Taking Breaks from Sitting

With regards to rest breaks at work, most health agencies recommend that a break be taken every 30 to 60 minutes. During this break, stand up and move around. Even if this break lasts for 3-5 minutes, it helps. It forces you to focus your eyes on other objects and exercise different muscles.

If you choose to go for a walk, you can help relieve some of those chest and neck muscles by making sure your posture is perfect. An easy way to do this is to make sure that when you walk, you make a very gentle fist. Then, gently turn your wrists so that the knuckles of your thumbs point straight ahead. This will automatically force your shoulders back and down and force you to stand upright. Simple but effective!

Stretches for the Office & Desk Job

If you have time after your walk, perform some chest and neck stretches. Because we often hunch over our desks, our chest and trapezius muscles can stay contracted. So to relieve these muscles, we want to move them in the opposite direction. You can do this in a seated or standing position, but here’s the basic move:

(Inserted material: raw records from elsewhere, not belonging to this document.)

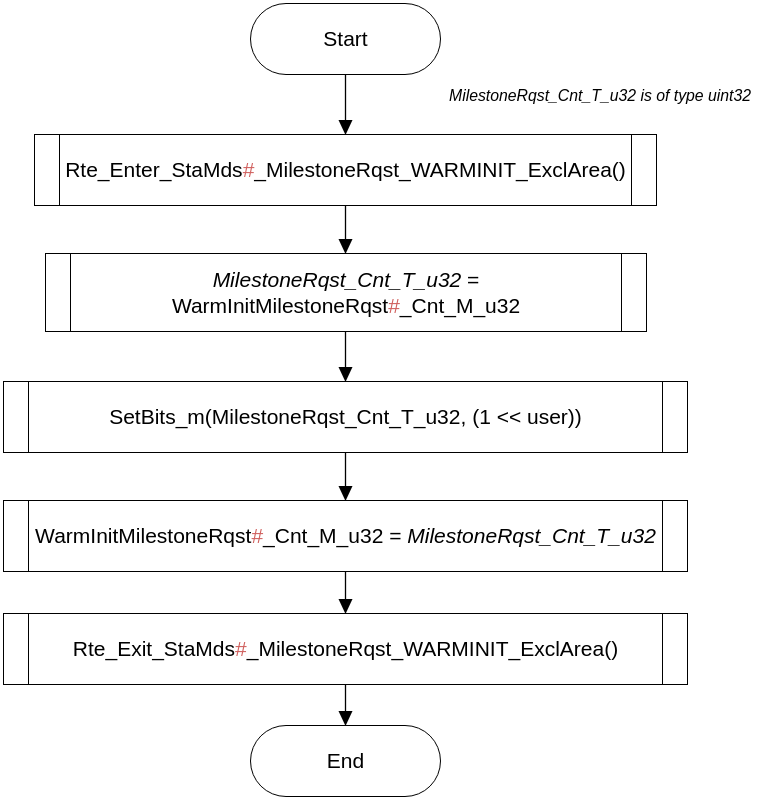
<!DOCTYPE html>
<html lang="en">
<head>
<meta charset="utf-8">
<title>Milestone request flowchart</title>
<style>
:root { --ink: #000; --paper: #fff; --index: #d0605e; }
* { box-sizing: border-box; }
html, body { margin: 0; overflow: hidden; background: var(--paper); }
.flowchart {
  position: relative; width: 784px; height: 801px; overflow: hidden;
  background: var(--paper); color: var(--ink);
  font: 21px/26px "Liberation Sans", Arial, sans-serif;
}
.node {
  position: absolute; display: flex; align-items: center; justify-content: center;
  height: 72px; border: 1.3px solid var(--ink); text-align: center; white-space: nowrap;
}
.terminal { left: 250px; width: 191px; border-radius: 36px; }
.process::before, .process::after {
  content: ""; position: absolute; top: 0; bottom: 0; width: 24px;
}
.process::before { left: 0; border-right: 1.3px solid var(--ink); }
.process::after { right: 0; border-left: 1.3px solid var(--ink); }
.start { top: 3px; }
.enter-area { left: 34px; top: 134px; width: 623px; }
.read-request { left: 45px; top: 253px; width: 602px; height: 79px; }
.set-bits { left: 3px; top: 381px; width: 685px; }
.write-request { left: 3px; top: 500px; width: 685px; }
.exit-area { left: 3px; top: 613px; width: 685px; }
.end { top: 725px; }
.index { color: var(--index); }
.note {
  position: absolute; left: 449px; top: 86px; margin: 0;
  font-size: 15.8px; line-height: 20px; font-style: italic; white-space: nowrap;
}
.connectors { position: absolute; left: 0; top: 0; stroke: var(--ink); stroke-width: 1.3; }
.connectors polygon { fill: var(--ink); stroke: none; }
</style>
</head>
<body>
<main class="flowchart">
  <svg class="connectors" width="784" height="801" viewBox="0 0 784 801" aria-hidden="true">
    <defs><polygon id="arrowhead" points="-7,-14 7,-14 0,1"/></defs>
    <line x1="345.5" y1="74" x2="345.5" y2="124"/><use href="#arrowhead" x="345.5" y="134"/>
    <line x1="345.5" y1="206" x2="345.5" y2="242"/><use href="#arrowhead" x="345.5" y="253"/>
    <line x1="345.5" y1="331" x2="345.5" y2="370"/><use href="#arrowhead" x="345.5" y="381"/>
    <line x1="345.5" y1="453" x2="345.5" y2="489"/><use href="#arrowhead" x="345.5" y="500"/>
    <line x1="345.5" y1="571" x2="345.5" y2="602"/><use href="#arrowhead" x="345.5" y="613"/>
    <line x1="345.5" y1="684" x2="345.5" y2="714"/><use href="#arrowhead" x="345.5" y="725"/>
  </svg>
  <div class="node terminal start">Start</div>
  <p class="note">MilestoneRqst_Cnt_T_u32 is of type uint32</p>
  <div class="node process enter-area"><span>Rte_Enter_StaMds<span class="index">#</span>_MilestoneRqst_WARMINIT_ExclArea()</span></div>
  <div class="node process read-request"><span><em>MilestoneRqst_Cnt_T_u32</em> =<br>WarmInitMilestoneRqst<span class="index">#</span>_Cnt_M_u32</span></div>
  <div class="node process set-bits"><span>SetBits_m(MilestoneRqst_Cnt_T_u32, (1 &lt;&lt; user))</span></div>
  <div class="node process write-request"><span>WarmInitMilestoneRqst<span class="index">#</span>_Cnt_M_u32 = <em>MilestoneRqst_Cnt_T_u32</em></span></div>
  <div class="node process exit-area"><span>Rte_Exit_StaMds<span class="index">#</span>_MilestoneRqst_WARMINIT_ExclArea()</span></div>
  <div class="node terminal end">End</div>
</main>
</body>
</html>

  • Raise both your arms straight in front of you until they are at chest height. Make sure your arms touch
  • Turn your palms up so they face the ceiling. The pinky fingers on each hand should now touch
  • With palms still facing the ceiling, slowly open up your chest by separating your pinkies and moving each arm towards the wall behind you. At the end of the move, your thumbs should be facing the wall behind you
  • Try and make your thumbs touch behind you… you won’t be able to, but this will force you into a deeper stretch. As you try and get your thumbs to touch behind you, gently exhale to get a slightly deeper stretch

To stretch the neck muscles:

  • First, place both arms by your sides so that your fingertips face the ground. Imagine there’s a light weight dangling from each of your hands, pulling your trapezius muscles down
  • Gently turn your head from side to side while keeping your arms at your sides with those imaginary weights pulling your arms toward the floor
  • As you gently and slowly turn your head to either side, exhale


To be sure that you maintain the strength of these muscles outside of the office, be sure that you incorporate some resistance training. In particular, you want to be sure to strengthen the hamstrings, lower back and abdominals.

Performing deadlifts, lower back extensions, holding the plank position, crunches, and sit-ups are helpful. Single leg extensions, pelvic tilts, and lying or standing bicycle twists can also be beneficial.


Desk job stretching tips - plank

When stretching, cobra pose and performing downward dog are wonderful. Cobra pose:

Desk job stretching tips - cobra pose

Tip on Remembering to Get Up & Move

Now you have all this knowledge, but how do we encourage ourselves to actually take these breaks? Working at a computer can be hypnotic… hours can pass without us even realizing it.

To be sure you’re getting those breaks in, one of the easiest things you can do is to put a reminder in your phone or on your electronic calendar at work. Set the reminder, so it goes off once every hour during the workday. If a reminder once every hour gets annoying because it’s too often, try setting it for every hour and a half or every 2 hours. It will still help!

Listen to Dr. Neal address this topic on Episode 505 of the podcast Optimal Health Daily.